**** Data under study ****

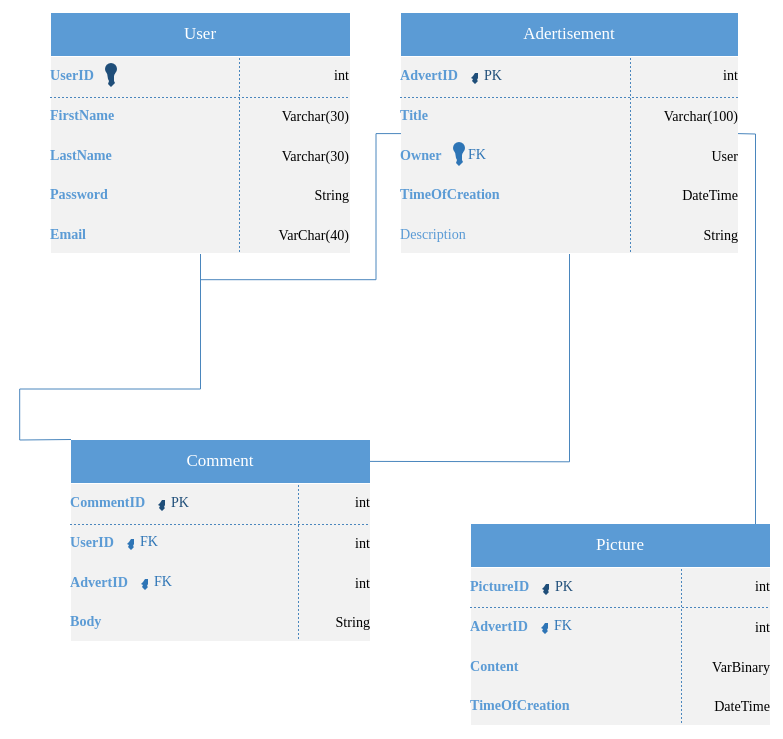
<!DOCTYPE html>
<html lang="en">
<head>
<meta charset="utf-8">
<title>Entity diagram</title>
<style>
:root {
  --header: #5b9bd5;
  --body: #f2f2f2;
  --name: #5b9bd5;
  --line: #4a86bd;
  --primary-key: #1f4e79;
  --foreign-key: #2e75b6;
  --ink: #000;
}
* { box-sizing: border-box; margin: 0; padding: 0; }
html, body { width: 783px; height: 739px; overflow: hidden; background: #fff; }
body { font: 14.1px/1 "Liberation Serif", "Noto Serif", serif; color: var(--ink); }
.diagram { position: relative; width: 783px; height: 739px; overflow: hidden; }
.connectors { position: absolute; inset: 0; fill: none; stroke: var(--line); stroke-width: 1; }

.entity { position: absolute; width: 299px; --rule: 40px; }
.user { left: 51px; top: 13px; --split: 188px; }
.advert { left: 401px; top: 13px; width: 337px; --split: 229px; }
.comment { left: 71px; top: 440px; --split: 227px; }
.picture { left: 471px; top: 524px; --split: 210px; --rule: 39px; }

.entity h2 {
  height: 43px; padding: 0 1px 2px 0;
  display: flex; align-items: center; justify-content: center;
  background: var(--header); color: #fff; font-size: 17px; font-weight: 400;
}
.fields { position: relative; margin-top: 1px; height: 157px; background: var(--body); list-style: none; }
.user .fields, .advert .fields { height: 196px; }
.fields::before, .fields::after { content: ""; position: absolute; }
.fields::before {
  left: -1px; right: 0; top: var(--rule); height: 1px;
  background: repeating-linear-gradient(90deg, var(--line) 0 2px, transparent 2px 4px);
}
.fields::after {
  left: var(--split); top: 1px; bottom: 0; width: 1px;
  background: repeating-linear-gradient(180deg, var(--line) 0 2px, transparent 2px 4px);
}
.field { position: relative; top: -1.6px; height: 39.7px; display: flex; align-items: center; }
.name { position: relative; left: -1px; color: var(--name); font-weight: 700; }
.optional { font-weight: 400; }
.type { position: relative; top: 1px; margin-left: auto; }
.field:first-child .type { top: 0; }
.user .type { right: 1px; }
.key { flex: none; width: 44px; height: 39px; margin-left: 5px; fill: var(--foreign-key); }
.key text { font-size: 14px; }
.primary { fill: var(--primary-key); }
</style>
</head>
<body>
<main class="diagram">
  <svg width="0" height="0" style="position:absolute" aria-hidden="true">
    <defs>
      <path id="key-tip" d="M9 20l2-3h3v5l-1 2 1 1-3 3-3-3 1-2-2-1z"/>
      <g id="key-full">
        <circle cx="11" cy="13" r="6"/>
        <path d="M7 17h8l-1 3v5l1 2-4 4-3-3 1-3-1-2z"/>
      </g>
      <text id="primary-label" x="20" y="24">PK</text>
      <text id="foreign-label" x="20" y="24">FK</text>
    </defs>
  </svg>

  <svg class="connectors" width="783" height="739" viewBox="0 0 783 739" aria-hidden="true">
    <path d="M200.5 254V389H19.7V440L71 439.5"/>
    <path d="M200.5 279.7H376V133.6H401"/>
    <path d="M569.5 254V461.8L370 461.4"/>
    <path d="M738 133.6L755.5 134V524"/>
  </svg>

  <section class="entity user">
    <h2>User</h2>
    <ul class="fields">
      <li class="field"><span class="name">UserID</span><svg class="key primary" viewBox="0 0 44 39" aria-hidden="true"><use href="#key-full"/></svg><span class="type">int</span></li>
      <li class="field"><span class="name">FirstName</span><span class="type">Varchar(30)</span></li>
      <li class="field"><span class="name">LastName</span><span class="type">Varchar(30)</span></li>
      <li class="field"><span class="name">Password</span><span class="type">String</span></li>
      <li class="field"><span class="name">Email</span><span class="type">VarChar(40)</span></li>
    </ul>
  </section>

  <section class="entity advert">
    <h2>Adertisement</h2>
    <ul class="fields">
      <li class="field"><span class="name">AdvertID</span><svg class="key primary" viewBox="0 0 44 39"><use href="#key-tip"/><use href="#primary-label"/></svg><span class="type">int</span></li>
      <li class="field"><span class="name">Title</span><span class="type">Varchar(100)</span></li>
      <li class="field"><span class="name">Owner</span><svg class="key" viewBox="0 0 44 39"><use href="#key-full"/><use href="#foreign-label"/></svg><span class="type">User</span></li>
      <li class="field"><span class="name">TimeOfCreation</span><span class="type">DateTime</span></li>
      <li class="field"><span class="name optional">Description</span><span class="type">String</span></li>
    </ul>
  </section>

  <section class="entity comment">
    <h2>Comment</h2>
    <ul class="fields">
      <li class="field"><span class="name">CommentID</span><svg class="key primary" viewBox="0 0 44 39"><use href="#key-tip"/><use href="#primary-label"/></svg><span class="type">int</span></li>
      <li class="field"><span class="name">UserID</span><svg class="key" viewBox="0 0 44 39"><use href="#key-tip"/><use href="#foreign-label"/></svg><span class="type">int</span></li>
      <li class="field"><span class="name">AdvertID</span><svg class="key" viewBox="0 0 44 39"><use href="#key-tip"/><use href="#foreign-label"/></svg><span class="type">int</span></li>
      <li class="field"><span class="name">Body</span><span class="type">String</span></li>
    </ul>
  </section>

  <section class="entity picture">
    <h2>Picture</h2>
    <ul class="fields">
      <li class="field"><span class="name">PictureID</span><svg class="key primary" viewBox="0 0 44 39"><use href="#key-tip"/><use href="#primary-label"/></svg><span class="type">int</span></li>
      <li class="field"><span class="name">AdvertID</span><svg class="key" viewBox="0 0 44 39"><use href="#key-tip"/><use href="#foreign-label"/></svg><span class="type">int</span></li>
      <li class="field"><span class="name">Content</span><span class="type">VarBinary</span></li>
      <li class="field"><span class="name">TimeOfCreation</span><span class="type">DateTime</span></li>
    </ul>
  </section>
</main>
</body>
</html>
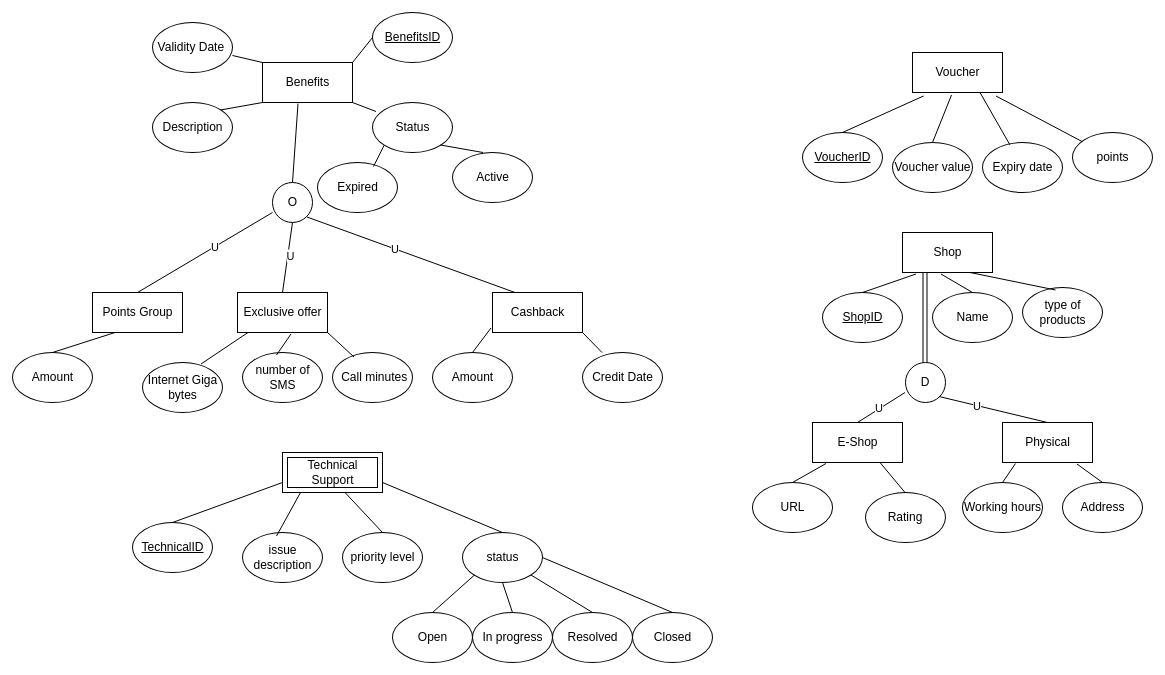
<!DOCTYPE html>
<html lang="en">
<head>
<meta charset="utf-8">
<title>Entity relationship diagram</title>
<style>
:root { --paper: #fff; --ink: #000; }
* { box-sizing: border-box; margin: 0; }
body { overflow: hidden; background: var(--paper); }
.diagram {
  position: relative; width: 1165px; height: 675px; overflow: hidden;
  background: var(--paper); color: var(--ink);
  font: 12px/15px "Liberation Sans", Helvetica, Arial, sans-serif;
}
.entity, .attribute, .split {
  position: absolute; left: var(--x); top: var(--y);
  display: flex; align-items: center; justify-content: center;
  border: 1px solid var(--ink); background: var(--paper);
  text-align: center; white-space: nowrap;
}
.entity { width: 91px; height: 41px; }
.attribute { width: 81px; height: 51px; border-radius: 50%; }
.split { width: 41px; height: 41px; border-radius: 50%; }
.weak { width: 101px; padding: 4px; }
.weak span { flex: 1; height: 31px; border: 1px solid var(--ink); }
.key { text-decoration: underline; }
.links { position: absolute; left: 0; top: 0; fill: none; stroke: var(--ink); stroke-width: 1; }
.subset {
  position: absolute; left: var(--x); top: var(--y);
  transform: translate(-50%, -50%);
  background: var(--paper); font-size: 11px; line-height: 13px;
}
</style>
</head>
<body>
<main class="diagram">

  <section aria-label="Benefits">
    <div class="entity" style="--x:262px;--y:62px">Benefits</div>
    <div class="attribute" style="--x:152px;--y:22px">Validity Date&nbsp;</div>
    <div class="attribute key" style="--x:372px;--y:12px">BenefitsID</div>
    <div class="attribute" style="--x:152px;--y:102px">Description</div>
    <div class="attribute" style="--x:372px;--y:102px">Status</div>
    <div class="attribute" style="--x:317px;--y:162px">Expired</div>
    <div class="attribute" style="--x:452px;--y:152px">Active</div>
    <div class="split" style="--x:272px;--y:182px">O</div>

    <div class="entity" style="--x:92px;--y:292px">Points Group</div>
    <div class="attribute" style="--x:12px;--y:352px">Amount</div>

    <div class="entity" style="--x:237px;--y:292px">Exclusive offer</div>
    <div class="attribute" style="--x:142px;--y:362px">Internet Giga<br>bytes</div>
    <div class="attribute" style="--x:242px;--y:352px">number of<br>SMS</div>
    <div class="attribute" style="--x:332px;--y:352px">&nbsp;Call minutes</div>

    <div class="entity" style="--x:492px;--y:292px">Cashback</div>
    <div class="attribute" style="--x:432px;--y:352px">Amount</div>
    <div class="attribute" style="--x:582px;--y:352px">Credit Date</div>
  </section>

  <section aria-label="Technical Support">
    <div class="entity weak" style="--x:282px;--y:452px"><span>Technical<br>Support</span></div>
    <div class="attribute key" style="--x:132px;--y:522px">TechnicalID</div>
    <div class="attribute" style="--x:242px;--y:532px">issue<br>description</div>
    <div class="attribute" style="--x:342px;--y:532px">priority level</div>
    <div class="attribute" style="--x:462px;--y:532px">status</div>
    <div class="attribute" style="--x:392px;--y:612px">Open</div>
    <div class="attribute" style="--x:472px;--y:612px">In progress</div>
    <div class="attribute" style="--x:552px;--y:612px">Resolved</div>
    <div class="attribute" style="--x:632px;--y:612px">Closed</div>
  </section>

  <section aria-label="Voucher">
    <div class="entity" style="--x:912px;--y:52px">Voucher</div>
    <div class="attribute key" style="--x:802px;--y:132px">VoucherID</div>
    <div class="attribute" style="--x:892px;--y:142px">Voucher value</div>
    <div class="attribute" style="--x:982px;--y:142px">Expiry date</div>
    <div class="attribute" style="--x:1072px;--y:132px">points</div>
  </section>

  <section aria-label="Shop">
    <div class="entity" style="--x:902px;--y:232px">Shop</div>
    <div class="attribute key" style="--x:822px;--y:292px">ShopID</div>
    <div class="attribute" style="--x:932px;--y:292px">Name</div>
    <div class="attribute" style="--x:1022px;--y:287px">type of<br>products</div>
    <div class="split" style="--x:904.5px;--y:362px">D</div>

    <div class="entity" style="--x:812px;--y:422px">E-Shop</div>
    <div class="attribute" style="--x:752px;--y:482px">URL</div>
    <div class="attribute" style="--x:864.5px;--y:492px">Rating</div>

    <div class="entity" style="--x:1002px;--y:422px">Physical</div>
    <div class="attribute" style="--x:962px;--y:482px">Working hours</div>
    <div class="attribute" style="--x:1062px;--y:482px">Address</div>
  </section>

  <svg class="links" width="1165" height="675" viewBox="0 0 1165 675" aria-hidden="true">
    <g id="benefits-links">
      <line x1="232.5" y1="55.5" x2="262.5" y2="62.5"/>
      <line x1="352.5" y1="62.5" x2="372.5" y2="37.5"/>
      <line x1="262.5" y1="102.5" x2="220.5" y2="110"/>
      <line x1="352.5" y1="102.5" x2="376" y2="111.5"/>
      <line x1="384" y1="145.5" x2="373.5" y2="166.5"/>
      <line x1="440.5" y1="145" x2="483" y2="152.5"/>
      <line x1="298" y1="103.5" x2="292.5" y2="182.5"/>
      <line x1="272.5" y1="212.5" x2="137.5" y2="292.5"/>
      <line x1="292.5" y1="222.5" x2="282.5" y2="292.5"/>
      <line x1="307" y1="217" x2="515" y2="292.5"/>
      <line x1="115" y1="332.5" x2="52.5" y2="352.5"/>
      <line x1="248" y1="332.5" x2="201" y2="364"/>
      <line x1="291" y1="334" x2="276.5" y2="355"/>
      <line x1="327.5" y1="332.5" x2="354" y2="357"/>
      <line x1="491" y1="328" x2="472.5" y2="352.5"/>
      <line x1="582.5" y1="332.5" x2="602" y2="352.5"/>
    </g>
    <g id="support-links">
      <line x1="282.5" y1="482.5" x2="172.5" y2="522.5"/>
      <line x1="300.5" y1="492.5" x2="276.5" y2="536"/>
      <line x1="345" y1="492.5" x2="382.5" y2="532.5"/>
      <line x1="382.5" y1="482.5" x2="502.5" y2="532.5"/>
      <line x1="474.5" y1="575" x2="432.5" y2="612.5"/>
      <line x1="502.5" y1="582.5" x2="512.5" y2="612.5"/>
      <line x1="531" y1="575" x2="592.5" y2="612.5"/>
      <line x1="542.5" y1="557.5" x2="672.5" y2="612.5"/>
    </g>
    <g id="voucher-links">
      <line x1="923.5" y1="96" x2="842.5" y2="132.5"/>
      <line x1="951.5" y1="95" x2="932.5" y2="142.5"/>
      <line x1="980" y1="92.5" x2="1010" y2="145"/>
      <line x1="996" y1="96" x2="1082" y2="141.5"/>
    </g>
    <g id="shop-links">
      <line x1="916" y1="274" x2="862.5" y2="292.5"/>
      <line x1="941" y1="274" x2="972.5" y2="292.5"/>
      <line x1="970" y1="272.5" x2="1055.5" y2="290"/>
      <line x1="923" y1="272.5" x2="923" y2="362.5"/>
      <line x1="927" y1="272.5" x2="927" y2="362.5"/>
      <line x1="905" y1="392.5" x2="857.5" y2="422.5"/>
      <line x1="939" y1="396.5" x2="1047.5" y2="422.5"/>
      <line x1="826" y1="463.5" x2="792.5" y2="482.5"/>
      <line x1="880" y1="462.5" x2="905" y2="492.5"/>
      <line x1="1015.5" y1="463.5" x2="1002.5" y2="482.5"/>
      <line x1="1077" y1="464" x2="1102.5" y2="482.5"/>
    </g>
  </svg>

  <span class="subset" style="--x:215px;--y:247px">U</span>
  <span class="subset" style="--x:290.5px;--y:256px">U</span>
  <span class="subset" style="--x:395px;--y:249px">U</span>
  <span class="subset" style="--x:879px;--y:408px">U</span>
  <span class="subset" style="--x:977px;--y:406px">U</span>
</main>
</body>
</html>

****

All lines with the word "links" need to be copied from the data above.

> **Answer area**:
.links { position: absolute; left: 0; top: 0; fill: none; stroke: var(--ink); stroke-width: 1; }
  <svg class="links" width="1165" height="675" viewBox="0 0 1165 675" aria-hidden="true">
    <g id="benefits-links">
    <g id="support-links">
    <g id="voucher-links">
    <g id="shop-links">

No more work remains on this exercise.